Task prompt: How many lines in these records hold the string "project"? Reply with the number alone.

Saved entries
'''
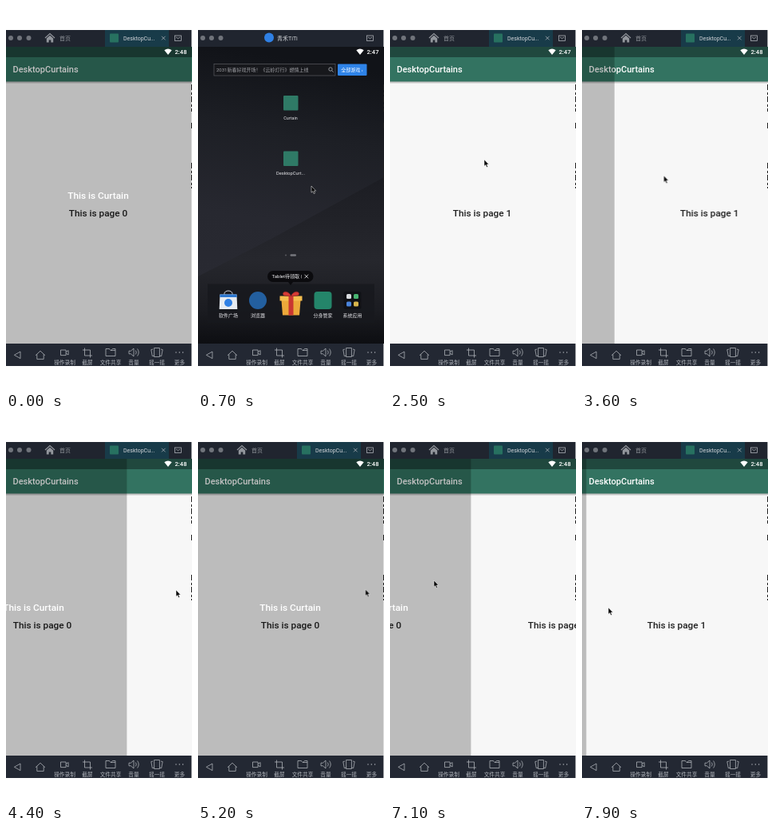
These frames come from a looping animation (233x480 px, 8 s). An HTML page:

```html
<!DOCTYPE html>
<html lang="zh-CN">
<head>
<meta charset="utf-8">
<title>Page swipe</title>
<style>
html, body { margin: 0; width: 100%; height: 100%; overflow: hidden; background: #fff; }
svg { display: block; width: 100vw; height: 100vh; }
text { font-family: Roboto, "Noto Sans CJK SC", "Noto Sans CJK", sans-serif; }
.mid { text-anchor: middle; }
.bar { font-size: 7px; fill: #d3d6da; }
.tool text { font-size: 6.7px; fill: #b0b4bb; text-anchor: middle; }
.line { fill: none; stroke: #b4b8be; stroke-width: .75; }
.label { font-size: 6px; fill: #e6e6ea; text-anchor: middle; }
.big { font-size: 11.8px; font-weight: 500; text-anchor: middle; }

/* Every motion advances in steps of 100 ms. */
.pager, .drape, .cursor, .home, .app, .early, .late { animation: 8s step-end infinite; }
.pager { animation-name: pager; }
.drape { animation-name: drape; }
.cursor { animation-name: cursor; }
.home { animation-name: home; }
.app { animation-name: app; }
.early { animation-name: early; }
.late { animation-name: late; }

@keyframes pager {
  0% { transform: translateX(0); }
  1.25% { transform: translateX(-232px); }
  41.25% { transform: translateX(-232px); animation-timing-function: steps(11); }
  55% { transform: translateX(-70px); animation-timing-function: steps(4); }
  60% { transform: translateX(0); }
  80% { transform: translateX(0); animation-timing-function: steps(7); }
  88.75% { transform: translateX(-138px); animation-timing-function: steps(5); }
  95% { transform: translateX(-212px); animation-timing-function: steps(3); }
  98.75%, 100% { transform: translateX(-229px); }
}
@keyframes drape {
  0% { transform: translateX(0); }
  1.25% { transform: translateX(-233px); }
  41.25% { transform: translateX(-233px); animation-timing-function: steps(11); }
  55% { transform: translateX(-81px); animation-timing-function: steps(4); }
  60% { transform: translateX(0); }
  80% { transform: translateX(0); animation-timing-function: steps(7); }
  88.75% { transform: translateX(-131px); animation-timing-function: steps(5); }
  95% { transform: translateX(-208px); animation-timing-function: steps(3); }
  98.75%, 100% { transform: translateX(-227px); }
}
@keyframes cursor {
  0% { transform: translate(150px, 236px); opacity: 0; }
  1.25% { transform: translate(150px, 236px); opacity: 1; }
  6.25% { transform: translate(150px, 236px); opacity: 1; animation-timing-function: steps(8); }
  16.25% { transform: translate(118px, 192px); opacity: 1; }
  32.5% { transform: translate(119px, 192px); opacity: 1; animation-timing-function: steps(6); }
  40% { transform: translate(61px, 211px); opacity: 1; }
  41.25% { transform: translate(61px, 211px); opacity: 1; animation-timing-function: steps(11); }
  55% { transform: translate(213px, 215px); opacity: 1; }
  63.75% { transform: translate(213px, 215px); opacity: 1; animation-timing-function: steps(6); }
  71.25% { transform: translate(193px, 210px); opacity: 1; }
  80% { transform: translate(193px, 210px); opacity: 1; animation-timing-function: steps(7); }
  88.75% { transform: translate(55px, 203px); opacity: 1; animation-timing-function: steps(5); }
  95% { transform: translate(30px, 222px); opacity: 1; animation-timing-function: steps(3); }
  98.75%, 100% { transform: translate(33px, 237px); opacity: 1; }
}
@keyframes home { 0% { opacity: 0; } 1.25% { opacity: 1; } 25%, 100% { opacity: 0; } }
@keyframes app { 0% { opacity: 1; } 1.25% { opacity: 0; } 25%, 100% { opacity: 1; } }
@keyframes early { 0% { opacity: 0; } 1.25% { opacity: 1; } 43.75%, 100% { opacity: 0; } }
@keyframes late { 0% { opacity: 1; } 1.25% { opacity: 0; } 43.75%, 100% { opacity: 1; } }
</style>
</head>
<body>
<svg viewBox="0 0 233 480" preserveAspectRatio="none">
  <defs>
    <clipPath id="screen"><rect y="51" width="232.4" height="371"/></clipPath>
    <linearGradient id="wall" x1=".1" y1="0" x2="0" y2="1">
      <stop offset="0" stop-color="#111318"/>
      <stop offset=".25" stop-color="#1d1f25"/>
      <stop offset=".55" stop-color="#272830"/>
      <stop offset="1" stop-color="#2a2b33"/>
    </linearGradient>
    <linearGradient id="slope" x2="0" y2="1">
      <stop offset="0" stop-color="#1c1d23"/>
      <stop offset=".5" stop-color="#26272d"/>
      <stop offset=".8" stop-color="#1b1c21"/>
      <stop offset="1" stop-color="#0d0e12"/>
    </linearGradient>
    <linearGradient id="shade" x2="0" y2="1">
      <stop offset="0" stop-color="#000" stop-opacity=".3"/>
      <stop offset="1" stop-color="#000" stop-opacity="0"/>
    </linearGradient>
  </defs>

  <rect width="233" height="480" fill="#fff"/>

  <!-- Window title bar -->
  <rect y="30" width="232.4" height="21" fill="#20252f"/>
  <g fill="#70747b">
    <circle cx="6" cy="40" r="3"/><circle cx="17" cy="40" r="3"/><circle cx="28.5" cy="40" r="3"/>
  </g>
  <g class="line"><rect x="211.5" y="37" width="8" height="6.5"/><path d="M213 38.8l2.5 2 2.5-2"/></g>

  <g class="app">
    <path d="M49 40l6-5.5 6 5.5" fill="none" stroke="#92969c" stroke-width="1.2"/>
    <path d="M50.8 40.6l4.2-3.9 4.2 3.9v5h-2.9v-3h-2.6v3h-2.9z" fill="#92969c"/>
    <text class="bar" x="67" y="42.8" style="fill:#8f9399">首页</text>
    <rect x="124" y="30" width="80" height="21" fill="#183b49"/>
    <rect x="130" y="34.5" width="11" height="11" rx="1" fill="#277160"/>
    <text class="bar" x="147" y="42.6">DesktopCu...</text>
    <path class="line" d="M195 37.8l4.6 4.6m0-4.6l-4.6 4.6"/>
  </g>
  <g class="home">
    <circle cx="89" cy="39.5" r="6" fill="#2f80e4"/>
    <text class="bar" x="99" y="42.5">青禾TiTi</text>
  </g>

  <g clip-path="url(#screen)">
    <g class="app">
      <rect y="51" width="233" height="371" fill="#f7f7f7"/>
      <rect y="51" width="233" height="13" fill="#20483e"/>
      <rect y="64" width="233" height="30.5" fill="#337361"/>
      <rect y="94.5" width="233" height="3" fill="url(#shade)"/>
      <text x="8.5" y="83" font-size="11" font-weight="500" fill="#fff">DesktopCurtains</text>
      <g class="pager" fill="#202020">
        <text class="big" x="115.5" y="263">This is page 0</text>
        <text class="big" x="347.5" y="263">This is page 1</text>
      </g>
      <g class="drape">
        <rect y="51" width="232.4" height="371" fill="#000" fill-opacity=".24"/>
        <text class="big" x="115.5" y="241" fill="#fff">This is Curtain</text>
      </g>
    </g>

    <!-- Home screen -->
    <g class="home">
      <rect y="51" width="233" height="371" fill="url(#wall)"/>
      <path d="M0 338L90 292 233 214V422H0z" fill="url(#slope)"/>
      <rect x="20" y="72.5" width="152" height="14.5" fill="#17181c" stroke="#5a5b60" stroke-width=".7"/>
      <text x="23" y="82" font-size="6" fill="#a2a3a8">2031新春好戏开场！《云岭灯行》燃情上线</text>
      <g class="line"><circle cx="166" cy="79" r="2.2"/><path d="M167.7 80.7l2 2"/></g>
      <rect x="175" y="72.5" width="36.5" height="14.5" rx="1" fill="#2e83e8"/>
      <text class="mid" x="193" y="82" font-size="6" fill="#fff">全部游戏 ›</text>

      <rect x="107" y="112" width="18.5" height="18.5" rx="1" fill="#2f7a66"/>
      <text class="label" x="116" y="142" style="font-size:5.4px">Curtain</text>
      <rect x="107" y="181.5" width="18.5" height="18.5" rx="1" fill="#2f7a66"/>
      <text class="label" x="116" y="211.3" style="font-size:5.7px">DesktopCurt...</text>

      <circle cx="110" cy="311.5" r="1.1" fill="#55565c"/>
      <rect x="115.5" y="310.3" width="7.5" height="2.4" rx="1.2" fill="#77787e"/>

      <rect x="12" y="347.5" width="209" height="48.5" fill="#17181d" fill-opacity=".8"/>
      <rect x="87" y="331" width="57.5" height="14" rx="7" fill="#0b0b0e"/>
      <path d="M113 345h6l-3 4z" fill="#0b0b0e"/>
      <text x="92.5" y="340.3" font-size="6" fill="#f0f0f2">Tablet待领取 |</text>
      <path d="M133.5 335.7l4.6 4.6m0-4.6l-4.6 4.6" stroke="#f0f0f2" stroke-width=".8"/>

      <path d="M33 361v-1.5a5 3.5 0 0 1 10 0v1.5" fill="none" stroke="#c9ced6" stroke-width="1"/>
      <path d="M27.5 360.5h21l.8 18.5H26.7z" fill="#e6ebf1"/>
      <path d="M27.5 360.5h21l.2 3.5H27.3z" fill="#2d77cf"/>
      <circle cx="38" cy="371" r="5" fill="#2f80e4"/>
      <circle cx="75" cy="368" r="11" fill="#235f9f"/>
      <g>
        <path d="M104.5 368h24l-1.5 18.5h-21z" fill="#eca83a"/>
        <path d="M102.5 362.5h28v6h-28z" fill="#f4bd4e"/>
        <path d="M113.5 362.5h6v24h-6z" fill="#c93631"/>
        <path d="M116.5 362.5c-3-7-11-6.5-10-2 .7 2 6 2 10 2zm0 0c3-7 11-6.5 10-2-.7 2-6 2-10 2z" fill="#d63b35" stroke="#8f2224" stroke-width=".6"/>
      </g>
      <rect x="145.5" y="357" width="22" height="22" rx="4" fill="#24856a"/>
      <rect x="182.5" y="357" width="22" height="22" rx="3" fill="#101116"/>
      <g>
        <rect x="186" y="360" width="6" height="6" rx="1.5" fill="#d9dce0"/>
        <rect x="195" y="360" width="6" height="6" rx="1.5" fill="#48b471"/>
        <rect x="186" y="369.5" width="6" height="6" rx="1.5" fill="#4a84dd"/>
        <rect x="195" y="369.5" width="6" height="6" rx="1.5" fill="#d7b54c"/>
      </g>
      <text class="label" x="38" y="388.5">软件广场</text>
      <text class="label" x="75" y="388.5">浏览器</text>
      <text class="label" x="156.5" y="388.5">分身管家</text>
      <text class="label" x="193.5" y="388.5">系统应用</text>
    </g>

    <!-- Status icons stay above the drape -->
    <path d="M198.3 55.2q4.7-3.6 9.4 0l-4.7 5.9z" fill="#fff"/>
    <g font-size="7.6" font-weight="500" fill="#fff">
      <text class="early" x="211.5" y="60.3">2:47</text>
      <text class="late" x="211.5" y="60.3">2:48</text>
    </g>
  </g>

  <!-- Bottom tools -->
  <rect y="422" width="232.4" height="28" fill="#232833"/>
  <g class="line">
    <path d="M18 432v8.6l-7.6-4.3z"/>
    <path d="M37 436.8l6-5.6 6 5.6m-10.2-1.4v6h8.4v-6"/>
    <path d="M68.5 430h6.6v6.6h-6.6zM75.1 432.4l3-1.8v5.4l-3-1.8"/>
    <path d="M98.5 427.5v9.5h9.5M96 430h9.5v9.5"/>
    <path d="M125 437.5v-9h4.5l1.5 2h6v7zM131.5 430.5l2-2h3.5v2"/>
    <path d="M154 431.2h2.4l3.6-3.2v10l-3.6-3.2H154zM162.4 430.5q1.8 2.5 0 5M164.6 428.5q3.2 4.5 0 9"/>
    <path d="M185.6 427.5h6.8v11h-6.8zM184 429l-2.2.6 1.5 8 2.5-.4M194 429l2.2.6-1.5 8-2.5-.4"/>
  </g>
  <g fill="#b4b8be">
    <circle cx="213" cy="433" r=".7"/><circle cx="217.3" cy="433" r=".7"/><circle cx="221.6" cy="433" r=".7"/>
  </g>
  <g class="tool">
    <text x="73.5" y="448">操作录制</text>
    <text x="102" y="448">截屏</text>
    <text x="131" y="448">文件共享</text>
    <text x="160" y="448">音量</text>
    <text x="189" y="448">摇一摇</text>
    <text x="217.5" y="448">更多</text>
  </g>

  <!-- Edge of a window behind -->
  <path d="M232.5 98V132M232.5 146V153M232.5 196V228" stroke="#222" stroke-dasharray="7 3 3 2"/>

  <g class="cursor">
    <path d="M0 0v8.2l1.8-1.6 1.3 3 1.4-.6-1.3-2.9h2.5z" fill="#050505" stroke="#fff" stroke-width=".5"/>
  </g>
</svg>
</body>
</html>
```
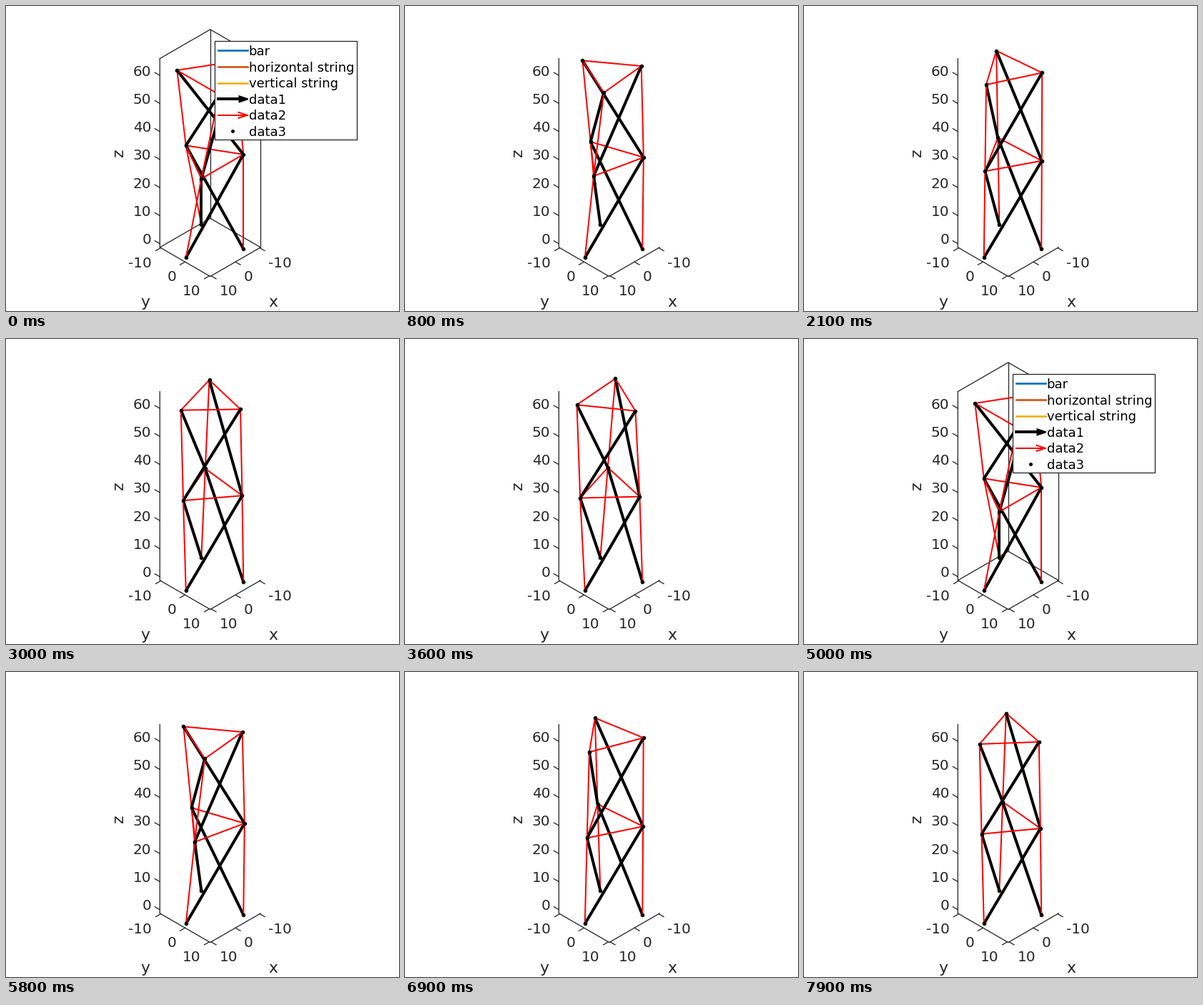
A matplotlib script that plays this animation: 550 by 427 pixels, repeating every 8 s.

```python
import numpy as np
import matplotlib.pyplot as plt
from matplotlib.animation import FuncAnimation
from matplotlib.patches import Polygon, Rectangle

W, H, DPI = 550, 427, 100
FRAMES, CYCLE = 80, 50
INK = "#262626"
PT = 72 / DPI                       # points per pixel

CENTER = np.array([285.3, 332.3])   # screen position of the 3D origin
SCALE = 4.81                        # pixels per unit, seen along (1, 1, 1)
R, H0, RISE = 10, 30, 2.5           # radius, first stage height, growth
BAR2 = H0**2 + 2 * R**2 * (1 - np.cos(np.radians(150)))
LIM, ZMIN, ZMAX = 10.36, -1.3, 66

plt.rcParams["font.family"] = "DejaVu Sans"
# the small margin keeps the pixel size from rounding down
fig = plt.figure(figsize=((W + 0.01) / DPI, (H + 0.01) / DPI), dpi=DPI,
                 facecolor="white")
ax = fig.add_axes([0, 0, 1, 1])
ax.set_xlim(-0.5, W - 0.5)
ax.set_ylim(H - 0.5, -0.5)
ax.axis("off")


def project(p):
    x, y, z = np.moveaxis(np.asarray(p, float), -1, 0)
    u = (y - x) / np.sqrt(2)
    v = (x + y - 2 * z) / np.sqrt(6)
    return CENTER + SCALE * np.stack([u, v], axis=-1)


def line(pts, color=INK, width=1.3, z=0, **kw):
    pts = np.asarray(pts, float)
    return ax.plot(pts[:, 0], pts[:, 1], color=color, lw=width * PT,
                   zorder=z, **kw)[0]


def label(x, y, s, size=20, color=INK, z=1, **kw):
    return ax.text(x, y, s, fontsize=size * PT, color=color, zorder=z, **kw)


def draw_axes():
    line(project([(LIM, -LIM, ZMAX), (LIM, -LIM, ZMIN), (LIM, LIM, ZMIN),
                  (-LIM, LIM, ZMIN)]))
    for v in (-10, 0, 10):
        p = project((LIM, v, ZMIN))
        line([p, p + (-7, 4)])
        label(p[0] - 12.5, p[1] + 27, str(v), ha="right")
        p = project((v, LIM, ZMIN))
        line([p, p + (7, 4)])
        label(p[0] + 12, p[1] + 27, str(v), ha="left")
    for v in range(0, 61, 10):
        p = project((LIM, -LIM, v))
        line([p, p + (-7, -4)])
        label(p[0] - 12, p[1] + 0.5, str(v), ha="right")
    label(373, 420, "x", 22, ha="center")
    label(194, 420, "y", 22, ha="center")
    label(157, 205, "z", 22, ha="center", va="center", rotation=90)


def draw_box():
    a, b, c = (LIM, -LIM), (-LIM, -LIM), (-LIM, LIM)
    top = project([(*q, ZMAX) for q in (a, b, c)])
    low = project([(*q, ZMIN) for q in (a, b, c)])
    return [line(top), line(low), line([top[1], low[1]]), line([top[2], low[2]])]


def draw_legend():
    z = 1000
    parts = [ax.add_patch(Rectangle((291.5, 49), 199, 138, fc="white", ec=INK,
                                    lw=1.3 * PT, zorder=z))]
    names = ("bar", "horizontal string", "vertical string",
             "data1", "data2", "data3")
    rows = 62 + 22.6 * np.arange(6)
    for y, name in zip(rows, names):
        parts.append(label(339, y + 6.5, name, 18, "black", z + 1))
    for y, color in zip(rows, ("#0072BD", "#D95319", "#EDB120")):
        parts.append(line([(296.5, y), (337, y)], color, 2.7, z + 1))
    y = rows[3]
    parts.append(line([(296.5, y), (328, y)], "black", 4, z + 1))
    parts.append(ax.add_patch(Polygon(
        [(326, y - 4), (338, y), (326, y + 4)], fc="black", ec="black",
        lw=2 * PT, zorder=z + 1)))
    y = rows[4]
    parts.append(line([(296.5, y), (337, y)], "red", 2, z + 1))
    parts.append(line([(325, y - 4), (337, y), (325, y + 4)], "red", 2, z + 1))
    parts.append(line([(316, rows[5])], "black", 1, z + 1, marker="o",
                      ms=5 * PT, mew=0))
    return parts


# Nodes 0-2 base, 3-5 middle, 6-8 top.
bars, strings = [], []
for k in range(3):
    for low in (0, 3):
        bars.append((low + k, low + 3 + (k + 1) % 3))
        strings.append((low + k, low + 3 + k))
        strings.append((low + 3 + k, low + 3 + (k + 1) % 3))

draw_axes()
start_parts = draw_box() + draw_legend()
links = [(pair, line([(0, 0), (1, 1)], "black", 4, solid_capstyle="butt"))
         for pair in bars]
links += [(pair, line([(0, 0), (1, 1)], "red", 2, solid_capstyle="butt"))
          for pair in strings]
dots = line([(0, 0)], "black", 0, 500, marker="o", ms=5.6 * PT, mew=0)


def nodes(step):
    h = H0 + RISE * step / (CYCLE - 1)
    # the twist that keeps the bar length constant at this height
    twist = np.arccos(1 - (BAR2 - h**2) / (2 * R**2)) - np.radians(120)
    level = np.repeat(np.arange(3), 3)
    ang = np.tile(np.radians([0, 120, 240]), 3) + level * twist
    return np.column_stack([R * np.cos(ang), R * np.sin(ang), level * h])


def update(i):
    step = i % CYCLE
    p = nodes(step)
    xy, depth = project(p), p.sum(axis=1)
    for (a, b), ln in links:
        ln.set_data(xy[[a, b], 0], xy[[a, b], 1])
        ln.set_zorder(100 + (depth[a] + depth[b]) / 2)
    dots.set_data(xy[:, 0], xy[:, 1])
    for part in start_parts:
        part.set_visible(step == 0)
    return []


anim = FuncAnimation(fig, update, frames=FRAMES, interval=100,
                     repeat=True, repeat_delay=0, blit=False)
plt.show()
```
'''
Answer to this task: 8